China’s aggressive policies to develop its battery-powered electric vehicle (BEV) industry have been successful in making the country the dominant producer of these vehicles worldwide. Going forward, BEVs will likely claim a growing share of global motor vehicle sales, helped along by subsides and mandates implemented in the United States, Europe, and elsewhere. Nevertheless, China’s success in selling BEVs may not contribute much to its GDP growth, owing both to the maturity of its motor vehicle sector and the strong tendency for countries to protect this high-profile industry.

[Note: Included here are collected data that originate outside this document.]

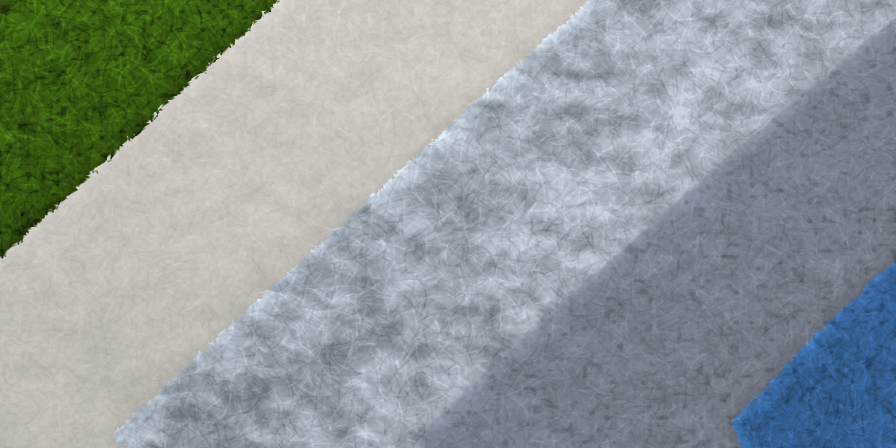
This texture is drawn by a Shadertoy shader. Its source:

```glsl
// Overlapping diagonal sheets of felt: green, cream, marled grey, slate and blue.
#define GREEN vec3(0.225, 0.36, 0.065)
#define CREAM vec3(0.765, 0.75, 0.725)
#define MARL_DARK vec3(0.44, 0.48, 0.515)
#define MARL_LIGHT vec3(0.73, 0.77, 0.82)
#define SLATE vec3(0.465, 0.485, 0.54)
#define BLUE vec3(0.20, 0.365, 0.56)
#define FIBRE_LAYERS 5
#define FIBRE_SCALE 20.0
#define FIBRE_WIDTH 0.0032
#define FUZZ 0.006
#define CORNER_RADIUS 0.012

float hash(vec2 p) {
    return fract(sin(dot(p, vec2(127.1, 311.7))) * 43758.5453);
}

float noise(vec2 p) {
    vec2 i = floor(p), f = fract(p);
    f = f * f * (3.0 - 2.0 * f);
    return mix(mix(hash(i), hash(i + vec2(1, 0)), f.x),
               mix(hash(i + vec2(0, 1)), hash(i + vec2(1, 1)), f.x), f.y);
}

float fbm(vec2 p) {
    float sum = 0.0, amp = 0.5;
    for (int i = 0; i < 4; i++) {
        sum += amp * noise(p);
        p = mat2(1.6, 1.2, -1.2, 1.6) * p + 7.3;
        amp *= 0.55;
    }
    return sum / 1.01;
}

// Signed sum of short, curved hairs: positive is light, negative is dark.
float fibres(vec2 p, float pixel) {
    float sum = 0.0;
    float width = max(FIBRE_WIDTH, pixel * 0.9);
    for (int layer = 0; layer < FIBRE_LAYERS; layer++) {
        float scale = FIBRE_SCALE + 4.0 * float(layer);
        vec2 q = p * scale + 13.7 * float(layer);
        vec2 cell = floor(q);
        for (int k = 0; k < 9; k++) {
            vec2 id = cell + vec2(k % 3 - 1, k / 3 - 1);
            float seed = hash(id + 0.37 * float(layer));
            float angle = 6.2832 * hash(id + 5.1);
            vec2 along = vec2(cos(angle), sin(angle) * 0.85);
            vec2 r = q - id - vec2(seed, hash(id + 9.4));
            float t = dot(r, along);
            float bend = (seed - 0.5) * t * t;
            float across = abs(dot(r, vec2(-along.y, along.x)) - bend);
            float hair = smoothstep(width * scale, 0.0, across)
                       * smoothstep(0.85, 0.4, abs(t));
            sum += hair * (fract(seed * 17.0) < 0.5 ? -1.0 : 1.0);
        }
    }
    return sum;
}

// Depth inside a sheet with a rounded corner, a long side and a cut end.
float sheetDepth(vec2 p, vec2 corner, vec2 side, vec2 end, float bow) {
    vec2 q = p - corner, e = normalize(side), f = normalize(end);
    float t = clamp(dot(q, e) / length(side), 0.0, 1.0);
    vec2 d = vec2(dot(q, vec2(e.y, -e.x)) + 4.0 * bow * t * (1.0 - t),
                  dot(q, vec2(-f.y, f.x)));
    vec2 a = CORNER_RADIUS - d;
    return CORNER_RADIUS - length(max(a, 0.0)) - min(max(a.x, a.y), 0.0);
}

// Lay a sheet over the colour below, with a soft shadow and a pale rim.
vec3 layOver(vec3 below, vec3 felt, float depth, float shade, float rim, float pixel) {
    below *= 1.0 - shade * exp(-max(-depth, 0.0) * 55.0);
    felt *= 1.0 + rim * exp(-max(depth, 0.0) * 50.0);
    float blur = max(0.0035, pixel);
    return mix(below, felt, smoothstep(-blur, blur, depth));
}

void mainImage(out vec4 fragColor, in vec2 fragCoord) {
    vec2 p = fragCoord / iResolution.y;
    float pixel = 1.0 / iResolution.y;

    // Shared fabric texture
    float hairs = fibres(p, pixel);
    vec2 warp = vec2(noise(p * 30.0), noise(p * 30.0 + 40.0)) * 0.02;
    float mottle = fbm((p + warp) * vec2(17.0, 26.0)) - 0.5;
    float grain = noise(p * 115.0) - 0.5;
    float cloud = fbm(p * 4.0 + 3.0) - 0.5;
    float pores = smoothstep(0.70, 0.92, noise(p * vec2(62.0, 75.0) + 21.0));
    float fray = FUZZ * (0.55 * hairs + 1.2 * (noise(p * 75.0) - 0.5));

    // Surface of each sheet
    vec3 green = GREEN * (1.0 + 0.16 * hairs + 0.35 * mottle + 0.3 * grain - 0.3 * pores);
    green *= 0.93 + 0.25 * (p.y - 0.6);
    vec3 cream = CREAM * (1.0 + 0.022 * hairs + 0.10 * mottle + 0.05 * grain + 0.05 * cloud);
    cream *= 0.97 + 0.07 * p.y;
    float marlMix = 0.60 + 1.35 * mottle + 0.5 * cloud + 0.15 * hairs + 0.22 * grain
                  + 0.14 * (p.x - 1.1);
    vec3 marl = mix(MARL_DARK, MARL_LIGHT, clamp(marlMix, -0.1, 1.2));
    vec3 slate = SLATE * (1.0 + 0.055 * hairs + 0.16 * mottle + 0.10 * grain
                          + 0.08 * cloud - 0.13 * pores);
    vec3 blue = BLUE * (1.0 + 0.09 * hairs + 0.25 * mottle + 0.15 * grain - 0.16 * pores);

    // Stack from the back to the front
    float creamDepth = sheetDepth(p, vec2(-0.625, -0.156), vec2(1.25, 1.156), vec2(1, -1), 0.0);
    float marlDepth = sheetDepth(p, vec2(0.25, 0.03), vec2(1.065, 0.97), vec2(1, -1), 0.003);
    float slateDepth = sheetDepth(p, vec2(0.93, 0.025), vec2(1.07, 0.936), vec2(0.4, -1), 0.013);
    float blueDepth = sheetDepth(p, vec2(1.628, 0.052), vec2(0.372, 0.37), vec2(0.6, -1), 0.005);
    vec3 col = layOver(green, cream, creamDepth + fray, 0.30, 0.07, pixel);
    col = layOver(col, marl, marlDepth + fray, 0.07, 0.24, pixel);
    col = layOver(col, slate, slateDepth + fray, 0.08, 0.20, pixel);
    col = layOver(col, blue, blueDepth + fray, 0.16, 0.28, pixel);

    fragColor = vec4(clamp(col, 0.0, 1.0), 1.0);
}
```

A Liberty Street Economics post from last summer by Matthew Higgins and Thomas Klitgaard contained an assessment of the Phase One trade agreement between the United States and China. The authors of that note found that, depending on how successfully the deal was implemented, the impact on U.S. economic growth could have been substantially larger than originally foreseen by many of its critics, as a result of the fact that the pandemic had depressed the U.S. economy far below its potential growth path. Here we take another look at these considerations with the benefit of an additional year’s worth of trade data and a much different economic environment in the United States.

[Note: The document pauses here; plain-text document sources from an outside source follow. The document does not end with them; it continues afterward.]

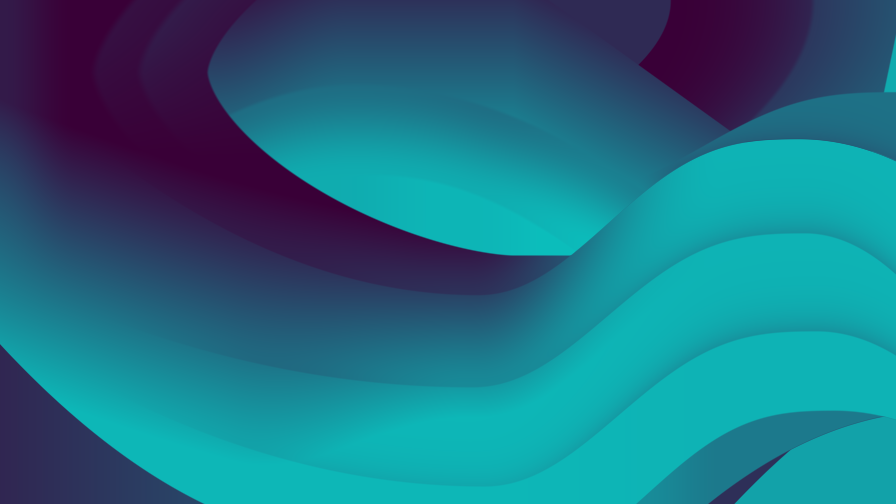
A WebGL 1 fragment shader for this background:

```glsl
precision highp float;
// Flowing overlapping ribbons: a dark ring on the left rolling into teal waves on the right.

uniform vec2 u_resolution;

#define HEIGHT 4.32                      // canvas height in design units
#define PLUM vec3(0.225, 0.0, 0.215)     // deepest shade
#define TEAL vec3(0.045, 0.74, 0.735)    // brightest shade
#define HOLE_CENTER vec2(4.4, 0.62)
#define HOLE_RADII vec2(2.62, 1.57)
#define HOLE_POWER 1.55
#define SEAM_WIDTH 0.16
#define WAVE_SKEW 0.7

// Antialiased coverage of the side where d is positive
float cover(float d) {
  float pixel = HEIGHT / u_resolution.y;
  return smoothstep(-pixel, pixel, d);
}

// Ribbon edge: bent tail, skewed rise from trough to crest, then a falling shoulder
float wave(float x, vec2 trough, vec2 crest, float tailBend, float shoulderBend) {
  float s = clamp((x - trough.x) / (crest.x - trough.x), 0.0, 1.0);
  s += WAVE_SKEW * s * s * (1.0 - s);
  float tail = min(x - trough.x, 0.0);
  float shoulder = max(x - crest.x, 0.0);
  return mix(trough.y, crest.y, s * s * (3.0 - 2.0 * s))
       - tailBend * tail * tail + shoulderBend * shoulder * shoulder;
}

// Soft shadow lying just above an edge
float seam(float y, float edge, float width) {
  return cover(edge - y) * exp(-max(edge - y, 0.0) / width);
}

// Superellipse radius, equal to 1 on the rim of the hole and open to the right
float holeRadius(vec2 p) {
  vec2 q = vec2(max(HOLE_CENTER.x - p.x, 0.0), abs(p.y - HOLE_CENTER.y)) / HOLE_RADII;
  q = pow(max(q, 0.001), vec2(HOLE_POWER));
  return pow(q.x + q.y, 1.0 / HOLE_POWER);
}

// Ring body and its wave ribbons
float ribbonTone(vec2 p, float top, float middle, float low, float radius) {
  float ridge = 0.85 + 0.4 * p.x - 0.03 * p.x * p.x;
  ridge = mix(ridge, top - 0.6, smoothstep(3.0, 4.0, p.x));
  float range = 2.5 - 0.8 * smoothstep(2.0, 4.0, p.x);
  float tone = clamp((p.y - ridge) / range, 0.0, 0.97);
  float right = smoothstep(4.0, 6.2, p.x);
  tone = mix(tone, 0.95, right);
  tone += 0.14 * smoothstep(0.65, 0.0, p.x) * smoothstep(2.8, 1.0, p.y);

  float strength = mix(0.09, 0.18, right) * smoothstep(0.8, 3.0, p.x);
  tone -= strength * (seam(p.y, top, 0.25) + seam(p.y, middle, SEAM_WIDTH)
                    + seam(p.y, low, SEAM_WIDTH));

  // Faint folds around the hole
  float upper = smoothstep(1.5, 0.2, p.y);
  for (int i = 0; i < 2; i++) {
    float depth = 1.38 - 0.15 * float(i) - radius;
    tone += 0.09 * upper * smoothstep(-0.01, 0.025, depth) * exp(-2.5 * max(depth, 0.0));
  }
  return clamp(tone, 0.0, 1.0);
}

// Bowl inside the ring, with two nested lenses
float bowlTone(vec2 p) {
  float tone = 0.26 + 0.4 * p.y - 0.2 * max(p.x - 4.4, 0.0)
             - 0.15 * smoothstep(3.0, 1.8, p.x);
  float dx = p.x - 3.05;
  float depth = p.y - 0.72 - (dx < 0.0 ? 0.22 : 0.15) * dx * dx;
  float lens = 0.57 + 0.34 * smoothstep(-0.05, 0.8, depth)
             + 0.1 * smoothstep(4.0, 5.4, p.x);
  tone = mix(tone, lens, smoothstep(-0.015, 0.03, depth));
  float innerEdge = 1.5 + 0.22 * (p.x - 3.2) * (p.x - 3.2);
  tone += 0.05 * smoothstep(-0.02, 0.02, p.y - innerEdge) * smoothstep(2.9, 3.8, p.x);
  return tone;
}

// Dark roll in the upper right corner
float rollTone(vec2 p) {
  float yy = p.y * p.y;
  float q = p.x + 0.5 * yy;
  float dark = 0.13 * pow(max(q - 5.75, 0.0), 2.0);
  float tone = mix(0.22, dark, cover(p.x - 5.75 + 0.9 * yy));
  tone = mix(tone, 0.29 + 0.2 * (q - 6.97), smoothstep(-0.03, 0.03, q - 6.97));
  return mix(tone, 0.9, cover(p.x - 7.68 + 0.21 * (p.y - 0.3)));
}

void main() {
  vec2 p = vec2(gl_FragCoord.x, u_resolution.y - gl_FragCoord.y) * HEIGHT / u_resolution.y;

  // Wave edges from top to bottom, y pointing down
  float back = wave(p.x, vec2(4.9, 1.65), vec2(7.68, 0.79), 0.0, 0.0);
  float top = wave(p.x, vec2(4.1, 2.53), vec2(6.85, 1.19), 0.12, 0.276);
  float middle = wave(p.x, vec2(4.05, 3.32), vec2(6.9, 2.0), 0.06, 0.58);
  float low = wave(p.x, vec2(4.15, 4.17), vec2(7.0, 2.84), 0.08, 0.45);
  float bottom = wave(p.x, vec2(4.45, 4.85), vec2(7.15, 3.52), 0.0, 0.28);

  float radius = holeRadius(p);
  float tone = ribbonTone(p, top, middle, low, radius);

  // Everything behind the top wave edge
  float aboveTop = cover(top - p.y);
  tone = mix(tone, bowlTone(p), cover(1.6 * (1.0 - radius)) * aboveTop);
  tone = mix(tone, rollTone(p), cover(0.72 * (p.x - 4.7) - p.y) * aboveTop);
  float backTone = 0.6 - 0.1 * exp(-max(top - p.y, 0.0) / 0.12);
  tone = mix(tone, backTone, cover(p.y - back) * aboveTop * smoothstep(5.45, 6.0, p.x));

  // Lower right: crescent, dark sliver and bright panel
  float d = max(7.57 - p.x, 0.0);
  float panel = 3.57 + 0.2 * d + 0.2 * d * d;
  float sliver = panel + 0.35 * max(6.78 - p.x, 0.0);
  tone = mix(tone, 0.64 + 0.1 * smoothstep(6.2, 5.5, p.x), cover(p.y - bottom));
  float belowPanel = cover(p.y - panel) * cover(p.y - bottom);
  tone = mix(tone, mix(0.25, 0.86, cover(p.y - sliver)), belowPanel);

  // Dark ground outside the ring
  float gx = min(p.x, 2.5);
  float rim = 2.95 + 1.08 * gx - 0.17 * gx * gx;
  tone = mix(tone, 0.2 + 0.1 * p.x, cover(p.y - rim));

  gl_FragColor = vec4(mix(PLUM, TEAL, clamp(tone, 0.0, 1.0)), 1.0);
}
```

Andrew F. Haughwout, Donghoon Lee, Joelle Scally, and Wilbert van der Klaauw Today, the New York Fed released the Quarterly Report on Household Debt and Credit for the first quarter of 2016. Overall debt saw one of its larger increases since deleveraging ended, while delinquency rates for the United States continued to improve and remain […]